Fig.1 suggests that the SU-1's balance will be highly dependent on the associated components, primarily the cartridge's output impedance, the interconnect capacitance, and the phono stage input impedance. Indeed, this was suggested by the auditioning. Potential purchasers are advised to audition the SU-1 in their own systems before making a buying decision. Basic guidelines, however, can be offered. The SU-1 will work best with low-output moving-coil cartridges (both because of their low output impedance and need for higher gain) and 47k ohm input impedance moving-magnet phono stages. The combination of the AudioQuest 7000 cartridge (0.3mV output and 2.5 ohms output impedance) and the SP11's 47k ohm input impedance was a good match for the SU-1. (The Lyra Clavis and Parnassus have an output impedance of less than 1 ohm and may benefit even more from the SU-1.)
The putative Achilles' heel of step-up transformers is their distortion and overload characteristic. Well, the SU-1 proved exceptional in this regard. Fig.2 shows the THD+noise in the transformer's output for output levels ranging from 0.1V to 50V, equivalent to input levels of 4mV to 2V. The three curves shown are for 20Hz (top), 20kHz (middle), and 1kHz (bottom): in all three cases, the sloping curve from left to right represents the system's noise floor; as the signal rises, the slope down eventually changes to a slope up, indicating that the distortion products have risen above the noise. At 1kHz, you can see that this change happens at a whopping 15V output, equivalent to an input of 600mV. With reference to the standard MC output of 0.5mV, this is equal to an overload margin of 61.6dB! The phono stage input will clip long before the SU-1. Even at the frequency extremes, the "bend" in the THD characteristic occurs at very high input levels, equivalent to margins of 44dB at 20Hz and 31dB at 20kHz. (The reduced margin at 20kHz is due to the RIAA curve pre-emphasizing this frequency on the LP by almost 20dB compared with the level at 1kHz. This factor also makes the reduced margin of the transformer at very low recorded frequencies less of a problem, though it must be remembered that warp information comes through at full level.)

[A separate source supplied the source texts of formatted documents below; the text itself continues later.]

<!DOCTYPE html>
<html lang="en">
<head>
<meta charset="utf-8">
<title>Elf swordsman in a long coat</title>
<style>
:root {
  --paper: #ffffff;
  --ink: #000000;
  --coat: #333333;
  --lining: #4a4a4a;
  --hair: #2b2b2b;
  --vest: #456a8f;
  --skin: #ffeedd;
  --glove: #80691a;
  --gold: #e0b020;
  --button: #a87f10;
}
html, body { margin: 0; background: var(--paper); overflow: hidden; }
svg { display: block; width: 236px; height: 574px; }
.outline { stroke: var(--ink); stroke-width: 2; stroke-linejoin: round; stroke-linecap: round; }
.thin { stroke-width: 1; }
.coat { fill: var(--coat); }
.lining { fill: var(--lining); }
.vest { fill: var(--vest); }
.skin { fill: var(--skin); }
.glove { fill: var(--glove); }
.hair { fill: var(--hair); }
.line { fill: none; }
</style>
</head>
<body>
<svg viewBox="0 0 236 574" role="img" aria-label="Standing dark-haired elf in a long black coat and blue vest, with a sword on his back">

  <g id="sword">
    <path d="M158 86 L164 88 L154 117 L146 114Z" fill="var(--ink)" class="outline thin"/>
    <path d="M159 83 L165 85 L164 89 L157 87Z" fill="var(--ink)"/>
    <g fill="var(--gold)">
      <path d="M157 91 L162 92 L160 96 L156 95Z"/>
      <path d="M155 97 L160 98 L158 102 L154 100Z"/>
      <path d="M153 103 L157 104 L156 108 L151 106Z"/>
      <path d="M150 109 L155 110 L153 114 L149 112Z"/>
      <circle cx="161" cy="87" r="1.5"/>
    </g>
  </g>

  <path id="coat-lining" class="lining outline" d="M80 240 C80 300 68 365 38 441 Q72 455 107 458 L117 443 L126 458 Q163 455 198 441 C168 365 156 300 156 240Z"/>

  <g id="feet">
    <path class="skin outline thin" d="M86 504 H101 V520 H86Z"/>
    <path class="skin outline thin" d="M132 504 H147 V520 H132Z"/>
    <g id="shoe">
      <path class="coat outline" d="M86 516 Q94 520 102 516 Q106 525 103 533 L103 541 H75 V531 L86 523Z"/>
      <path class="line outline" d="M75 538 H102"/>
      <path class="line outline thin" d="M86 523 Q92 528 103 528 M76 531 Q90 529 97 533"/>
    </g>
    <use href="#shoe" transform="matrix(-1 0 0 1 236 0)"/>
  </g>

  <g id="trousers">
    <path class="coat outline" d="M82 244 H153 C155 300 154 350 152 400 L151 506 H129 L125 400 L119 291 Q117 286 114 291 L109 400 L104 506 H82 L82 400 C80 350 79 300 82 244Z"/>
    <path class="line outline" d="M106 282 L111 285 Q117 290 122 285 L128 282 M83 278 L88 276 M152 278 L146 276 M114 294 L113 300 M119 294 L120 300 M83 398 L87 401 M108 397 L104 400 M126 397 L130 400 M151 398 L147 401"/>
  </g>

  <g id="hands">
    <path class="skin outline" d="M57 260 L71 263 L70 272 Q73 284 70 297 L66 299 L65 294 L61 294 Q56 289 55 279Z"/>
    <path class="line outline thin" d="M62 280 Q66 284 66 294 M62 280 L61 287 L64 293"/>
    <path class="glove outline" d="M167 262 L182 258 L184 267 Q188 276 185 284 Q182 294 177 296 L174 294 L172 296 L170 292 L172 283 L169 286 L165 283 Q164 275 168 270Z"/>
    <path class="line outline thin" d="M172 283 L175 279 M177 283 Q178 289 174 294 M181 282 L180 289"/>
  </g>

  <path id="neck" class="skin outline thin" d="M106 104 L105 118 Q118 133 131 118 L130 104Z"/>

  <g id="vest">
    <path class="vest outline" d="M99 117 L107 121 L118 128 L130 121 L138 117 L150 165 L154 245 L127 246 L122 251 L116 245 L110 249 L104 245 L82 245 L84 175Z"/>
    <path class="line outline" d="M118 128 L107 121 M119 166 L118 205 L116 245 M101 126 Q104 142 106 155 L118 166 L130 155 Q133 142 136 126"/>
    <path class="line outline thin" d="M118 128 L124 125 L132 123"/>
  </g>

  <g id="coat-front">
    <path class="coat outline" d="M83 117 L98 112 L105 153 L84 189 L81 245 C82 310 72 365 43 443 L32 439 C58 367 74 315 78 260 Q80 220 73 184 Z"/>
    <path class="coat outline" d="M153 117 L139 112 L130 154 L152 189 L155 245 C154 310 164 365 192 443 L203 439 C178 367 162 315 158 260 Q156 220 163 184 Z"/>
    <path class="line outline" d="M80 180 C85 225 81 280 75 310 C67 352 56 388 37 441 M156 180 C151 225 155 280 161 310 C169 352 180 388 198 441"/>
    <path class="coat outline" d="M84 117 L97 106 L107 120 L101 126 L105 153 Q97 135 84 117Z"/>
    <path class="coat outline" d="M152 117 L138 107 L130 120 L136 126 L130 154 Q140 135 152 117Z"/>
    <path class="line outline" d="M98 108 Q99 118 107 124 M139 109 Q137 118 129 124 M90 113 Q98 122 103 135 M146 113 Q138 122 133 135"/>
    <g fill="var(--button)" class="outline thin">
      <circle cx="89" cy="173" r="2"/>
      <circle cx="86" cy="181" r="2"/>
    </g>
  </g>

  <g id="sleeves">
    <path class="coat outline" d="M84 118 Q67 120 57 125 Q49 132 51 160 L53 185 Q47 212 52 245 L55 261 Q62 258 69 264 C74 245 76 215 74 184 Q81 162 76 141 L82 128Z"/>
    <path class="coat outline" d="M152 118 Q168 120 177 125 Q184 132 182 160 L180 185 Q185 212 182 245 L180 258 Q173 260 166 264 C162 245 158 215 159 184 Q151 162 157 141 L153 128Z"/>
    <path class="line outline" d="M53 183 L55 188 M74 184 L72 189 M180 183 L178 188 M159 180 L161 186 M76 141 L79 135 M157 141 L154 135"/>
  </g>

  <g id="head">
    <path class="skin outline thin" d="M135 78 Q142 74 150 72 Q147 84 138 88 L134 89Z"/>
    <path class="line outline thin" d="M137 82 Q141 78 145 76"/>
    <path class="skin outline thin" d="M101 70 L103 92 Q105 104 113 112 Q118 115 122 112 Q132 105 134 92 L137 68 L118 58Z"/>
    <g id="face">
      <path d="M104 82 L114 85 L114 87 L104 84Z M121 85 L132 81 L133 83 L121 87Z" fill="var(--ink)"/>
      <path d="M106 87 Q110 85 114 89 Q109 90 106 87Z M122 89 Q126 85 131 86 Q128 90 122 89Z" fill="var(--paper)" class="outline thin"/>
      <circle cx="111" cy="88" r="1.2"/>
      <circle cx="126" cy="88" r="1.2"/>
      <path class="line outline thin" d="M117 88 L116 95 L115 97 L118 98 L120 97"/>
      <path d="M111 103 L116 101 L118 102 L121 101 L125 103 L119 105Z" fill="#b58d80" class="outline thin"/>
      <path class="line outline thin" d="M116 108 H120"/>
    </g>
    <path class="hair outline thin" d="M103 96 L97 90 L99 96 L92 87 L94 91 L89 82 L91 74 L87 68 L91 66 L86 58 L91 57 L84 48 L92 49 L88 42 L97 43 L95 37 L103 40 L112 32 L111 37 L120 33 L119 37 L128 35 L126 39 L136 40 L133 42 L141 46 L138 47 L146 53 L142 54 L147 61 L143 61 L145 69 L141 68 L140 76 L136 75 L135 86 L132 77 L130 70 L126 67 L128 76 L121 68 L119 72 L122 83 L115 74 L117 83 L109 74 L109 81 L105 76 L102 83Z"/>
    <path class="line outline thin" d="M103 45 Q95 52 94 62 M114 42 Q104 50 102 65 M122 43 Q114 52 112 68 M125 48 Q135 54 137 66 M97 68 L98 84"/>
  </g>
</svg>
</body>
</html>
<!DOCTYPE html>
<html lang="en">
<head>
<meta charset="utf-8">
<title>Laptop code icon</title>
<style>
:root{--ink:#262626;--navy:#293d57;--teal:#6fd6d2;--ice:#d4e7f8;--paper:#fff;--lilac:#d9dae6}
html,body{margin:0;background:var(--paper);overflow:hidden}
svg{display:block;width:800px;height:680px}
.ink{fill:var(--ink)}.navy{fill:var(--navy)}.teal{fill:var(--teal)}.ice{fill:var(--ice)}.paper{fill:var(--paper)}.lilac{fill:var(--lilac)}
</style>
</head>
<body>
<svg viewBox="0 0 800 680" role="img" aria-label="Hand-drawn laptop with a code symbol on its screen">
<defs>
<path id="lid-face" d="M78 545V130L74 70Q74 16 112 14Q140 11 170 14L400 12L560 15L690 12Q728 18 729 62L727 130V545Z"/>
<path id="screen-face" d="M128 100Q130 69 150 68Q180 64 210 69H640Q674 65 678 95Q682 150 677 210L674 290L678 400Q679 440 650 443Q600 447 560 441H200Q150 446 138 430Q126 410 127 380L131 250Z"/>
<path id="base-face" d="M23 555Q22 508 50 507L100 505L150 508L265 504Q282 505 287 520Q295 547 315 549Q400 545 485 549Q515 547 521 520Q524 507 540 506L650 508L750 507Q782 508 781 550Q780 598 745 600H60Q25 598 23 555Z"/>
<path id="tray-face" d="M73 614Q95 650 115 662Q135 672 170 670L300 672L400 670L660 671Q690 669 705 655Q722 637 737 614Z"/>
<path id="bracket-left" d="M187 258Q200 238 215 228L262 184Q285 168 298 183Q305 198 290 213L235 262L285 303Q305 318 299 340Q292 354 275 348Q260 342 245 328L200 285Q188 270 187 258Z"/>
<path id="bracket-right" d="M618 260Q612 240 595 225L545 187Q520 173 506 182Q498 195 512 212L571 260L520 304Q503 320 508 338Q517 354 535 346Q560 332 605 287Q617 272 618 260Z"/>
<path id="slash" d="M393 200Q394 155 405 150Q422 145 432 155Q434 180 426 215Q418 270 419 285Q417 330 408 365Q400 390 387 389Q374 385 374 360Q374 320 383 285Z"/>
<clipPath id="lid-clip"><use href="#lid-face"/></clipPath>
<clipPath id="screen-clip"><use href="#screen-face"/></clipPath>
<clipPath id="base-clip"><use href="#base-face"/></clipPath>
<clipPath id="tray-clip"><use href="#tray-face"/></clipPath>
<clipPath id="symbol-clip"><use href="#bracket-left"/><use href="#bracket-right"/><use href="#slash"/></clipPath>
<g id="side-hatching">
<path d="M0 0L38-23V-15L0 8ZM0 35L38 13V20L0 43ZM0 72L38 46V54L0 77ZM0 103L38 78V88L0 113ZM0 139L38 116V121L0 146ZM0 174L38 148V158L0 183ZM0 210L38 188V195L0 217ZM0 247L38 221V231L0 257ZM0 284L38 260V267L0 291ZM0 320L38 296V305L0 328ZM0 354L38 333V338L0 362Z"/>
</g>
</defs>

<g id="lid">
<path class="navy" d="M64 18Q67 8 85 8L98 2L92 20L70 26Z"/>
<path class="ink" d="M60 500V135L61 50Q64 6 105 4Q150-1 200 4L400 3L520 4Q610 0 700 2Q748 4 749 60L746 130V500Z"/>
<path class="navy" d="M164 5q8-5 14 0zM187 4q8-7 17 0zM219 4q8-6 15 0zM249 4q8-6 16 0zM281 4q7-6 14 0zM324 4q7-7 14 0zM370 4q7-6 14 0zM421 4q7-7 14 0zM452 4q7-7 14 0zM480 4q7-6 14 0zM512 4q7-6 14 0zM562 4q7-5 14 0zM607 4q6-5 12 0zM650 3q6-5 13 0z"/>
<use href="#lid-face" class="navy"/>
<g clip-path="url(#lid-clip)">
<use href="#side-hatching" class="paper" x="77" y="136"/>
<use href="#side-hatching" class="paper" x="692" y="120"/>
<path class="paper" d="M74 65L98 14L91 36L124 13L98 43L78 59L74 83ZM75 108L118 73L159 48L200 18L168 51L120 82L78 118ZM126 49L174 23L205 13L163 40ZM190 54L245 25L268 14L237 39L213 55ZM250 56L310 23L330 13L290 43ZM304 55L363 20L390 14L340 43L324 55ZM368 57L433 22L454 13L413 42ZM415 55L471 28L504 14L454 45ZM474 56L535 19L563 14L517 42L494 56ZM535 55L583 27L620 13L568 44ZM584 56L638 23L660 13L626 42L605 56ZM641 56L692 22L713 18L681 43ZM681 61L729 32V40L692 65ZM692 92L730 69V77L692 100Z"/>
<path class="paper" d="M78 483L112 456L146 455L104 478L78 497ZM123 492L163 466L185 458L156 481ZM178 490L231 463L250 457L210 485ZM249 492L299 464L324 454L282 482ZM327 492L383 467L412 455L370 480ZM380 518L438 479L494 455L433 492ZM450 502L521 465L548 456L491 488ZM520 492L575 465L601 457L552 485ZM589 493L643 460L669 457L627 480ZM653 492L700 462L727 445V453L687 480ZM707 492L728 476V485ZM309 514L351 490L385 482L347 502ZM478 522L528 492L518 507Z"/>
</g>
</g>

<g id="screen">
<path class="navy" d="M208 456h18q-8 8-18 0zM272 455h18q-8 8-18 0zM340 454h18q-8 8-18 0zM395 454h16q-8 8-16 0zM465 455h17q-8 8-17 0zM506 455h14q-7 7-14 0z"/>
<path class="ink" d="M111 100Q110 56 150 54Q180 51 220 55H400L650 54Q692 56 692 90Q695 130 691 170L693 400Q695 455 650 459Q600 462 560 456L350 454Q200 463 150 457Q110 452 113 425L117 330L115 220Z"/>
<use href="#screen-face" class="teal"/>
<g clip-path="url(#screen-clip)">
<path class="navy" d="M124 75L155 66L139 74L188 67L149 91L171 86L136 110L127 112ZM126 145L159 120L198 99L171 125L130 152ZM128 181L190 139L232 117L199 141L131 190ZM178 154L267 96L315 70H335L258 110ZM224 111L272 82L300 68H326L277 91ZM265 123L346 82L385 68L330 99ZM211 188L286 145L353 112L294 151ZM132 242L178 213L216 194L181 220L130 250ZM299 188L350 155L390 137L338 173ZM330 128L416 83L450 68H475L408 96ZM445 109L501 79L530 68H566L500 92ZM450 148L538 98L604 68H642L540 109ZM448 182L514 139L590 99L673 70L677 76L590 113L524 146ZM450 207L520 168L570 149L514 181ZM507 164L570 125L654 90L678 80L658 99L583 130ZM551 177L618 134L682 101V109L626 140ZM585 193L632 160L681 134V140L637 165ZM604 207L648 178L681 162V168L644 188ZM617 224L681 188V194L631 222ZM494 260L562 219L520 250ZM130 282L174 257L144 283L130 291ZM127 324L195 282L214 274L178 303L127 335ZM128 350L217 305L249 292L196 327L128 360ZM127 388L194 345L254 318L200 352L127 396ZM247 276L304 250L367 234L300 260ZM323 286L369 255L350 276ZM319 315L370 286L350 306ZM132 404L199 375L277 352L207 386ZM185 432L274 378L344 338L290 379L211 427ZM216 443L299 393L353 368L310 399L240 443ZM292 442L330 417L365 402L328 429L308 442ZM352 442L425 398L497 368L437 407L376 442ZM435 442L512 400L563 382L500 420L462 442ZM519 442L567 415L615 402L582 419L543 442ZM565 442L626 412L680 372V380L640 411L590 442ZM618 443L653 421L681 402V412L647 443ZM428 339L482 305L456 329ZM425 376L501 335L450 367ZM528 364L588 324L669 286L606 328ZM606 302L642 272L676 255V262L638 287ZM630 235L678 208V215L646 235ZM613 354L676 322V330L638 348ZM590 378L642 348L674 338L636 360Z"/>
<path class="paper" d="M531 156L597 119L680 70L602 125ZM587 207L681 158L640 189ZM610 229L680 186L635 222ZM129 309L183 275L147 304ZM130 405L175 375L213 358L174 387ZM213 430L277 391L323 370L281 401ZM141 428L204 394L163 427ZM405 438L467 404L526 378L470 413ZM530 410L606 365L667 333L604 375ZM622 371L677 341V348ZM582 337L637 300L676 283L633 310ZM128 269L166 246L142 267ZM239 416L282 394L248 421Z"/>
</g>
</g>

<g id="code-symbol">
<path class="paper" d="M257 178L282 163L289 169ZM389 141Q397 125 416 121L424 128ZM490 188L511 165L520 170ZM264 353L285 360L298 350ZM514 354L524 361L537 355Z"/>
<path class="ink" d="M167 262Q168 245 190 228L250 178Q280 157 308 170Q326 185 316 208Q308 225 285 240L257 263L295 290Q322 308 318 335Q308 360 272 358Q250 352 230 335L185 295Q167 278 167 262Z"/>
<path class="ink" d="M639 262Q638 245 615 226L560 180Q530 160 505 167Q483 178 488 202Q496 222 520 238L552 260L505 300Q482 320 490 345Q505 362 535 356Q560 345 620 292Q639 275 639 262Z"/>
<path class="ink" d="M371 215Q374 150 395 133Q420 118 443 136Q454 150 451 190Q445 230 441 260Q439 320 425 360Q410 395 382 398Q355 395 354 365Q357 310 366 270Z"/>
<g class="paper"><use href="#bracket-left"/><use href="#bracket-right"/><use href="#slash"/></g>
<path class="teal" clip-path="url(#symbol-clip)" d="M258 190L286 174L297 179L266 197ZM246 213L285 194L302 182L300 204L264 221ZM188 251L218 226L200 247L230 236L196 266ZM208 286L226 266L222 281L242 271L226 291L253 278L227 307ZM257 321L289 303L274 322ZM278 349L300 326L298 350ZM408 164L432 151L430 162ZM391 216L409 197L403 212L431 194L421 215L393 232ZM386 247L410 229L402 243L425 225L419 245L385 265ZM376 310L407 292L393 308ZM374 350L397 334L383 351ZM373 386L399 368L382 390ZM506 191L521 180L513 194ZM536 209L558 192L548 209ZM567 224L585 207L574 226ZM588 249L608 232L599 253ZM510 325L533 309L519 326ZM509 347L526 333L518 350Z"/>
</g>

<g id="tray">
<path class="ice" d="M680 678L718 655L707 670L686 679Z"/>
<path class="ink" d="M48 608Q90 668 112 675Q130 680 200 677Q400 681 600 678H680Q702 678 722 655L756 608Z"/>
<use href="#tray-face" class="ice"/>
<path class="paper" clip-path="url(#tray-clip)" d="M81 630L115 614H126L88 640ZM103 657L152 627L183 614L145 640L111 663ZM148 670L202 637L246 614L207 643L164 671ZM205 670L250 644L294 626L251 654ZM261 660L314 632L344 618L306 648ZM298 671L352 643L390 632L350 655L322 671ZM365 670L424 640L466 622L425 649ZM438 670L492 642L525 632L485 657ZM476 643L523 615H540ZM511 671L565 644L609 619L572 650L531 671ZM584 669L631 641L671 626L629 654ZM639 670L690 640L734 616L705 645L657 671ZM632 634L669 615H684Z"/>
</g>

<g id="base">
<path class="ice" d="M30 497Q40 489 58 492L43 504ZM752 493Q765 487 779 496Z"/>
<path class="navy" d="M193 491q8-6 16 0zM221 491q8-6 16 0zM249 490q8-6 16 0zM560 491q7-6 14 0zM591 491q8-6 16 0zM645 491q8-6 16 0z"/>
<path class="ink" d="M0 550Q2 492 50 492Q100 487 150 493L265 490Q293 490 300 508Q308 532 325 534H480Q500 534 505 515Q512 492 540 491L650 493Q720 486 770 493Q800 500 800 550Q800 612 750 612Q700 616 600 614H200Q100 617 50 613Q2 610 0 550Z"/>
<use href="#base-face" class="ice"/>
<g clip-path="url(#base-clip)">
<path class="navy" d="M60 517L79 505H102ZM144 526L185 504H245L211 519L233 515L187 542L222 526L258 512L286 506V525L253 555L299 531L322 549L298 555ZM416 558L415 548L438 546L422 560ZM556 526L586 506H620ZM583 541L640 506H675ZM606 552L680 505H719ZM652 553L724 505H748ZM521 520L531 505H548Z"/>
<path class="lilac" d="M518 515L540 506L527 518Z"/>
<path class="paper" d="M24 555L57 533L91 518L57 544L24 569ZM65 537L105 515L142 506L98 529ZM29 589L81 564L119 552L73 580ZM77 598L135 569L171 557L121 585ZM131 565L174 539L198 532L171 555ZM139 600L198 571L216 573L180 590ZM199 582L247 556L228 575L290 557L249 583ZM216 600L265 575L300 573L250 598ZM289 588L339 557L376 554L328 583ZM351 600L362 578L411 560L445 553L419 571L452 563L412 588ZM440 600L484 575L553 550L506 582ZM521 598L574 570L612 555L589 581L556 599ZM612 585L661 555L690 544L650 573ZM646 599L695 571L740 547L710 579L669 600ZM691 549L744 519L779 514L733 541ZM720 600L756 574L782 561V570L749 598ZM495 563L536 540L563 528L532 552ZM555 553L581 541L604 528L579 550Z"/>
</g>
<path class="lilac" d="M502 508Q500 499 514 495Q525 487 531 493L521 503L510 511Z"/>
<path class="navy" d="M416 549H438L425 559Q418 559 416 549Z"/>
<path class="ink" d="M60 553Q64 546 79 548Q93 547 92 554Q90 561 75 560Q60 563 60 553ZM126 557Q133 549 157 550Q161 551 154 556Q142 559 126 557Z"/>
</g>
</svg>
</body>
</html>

The final graph (fig.3) shows the manner in which the distortion changes with frequency. To get sensible readings above the noise floor, I drove the transformer with a 100mV signal. Somewhat surprisingly, the left-channel distortion in the bass region was higher than the right-, though at the kind of low-frequency levels typical of an MC cartridge, there won't be any distortion! The left channel also shows a slight but still negligible rise in distortion above 25kHz. The flat curves in the center represent the distortion in this region dropping below the noise floor.—Robert Harley
Footnote 1: The relationship between inductive reactance (a force which opposes current) and frequency is stated in the formula XL=2pifL. This relationship is linear; double the frequency and the inductive reactance doubles. At DC (0Hz) there is no reactance and the source sees only the DC resistance of the transformer primary.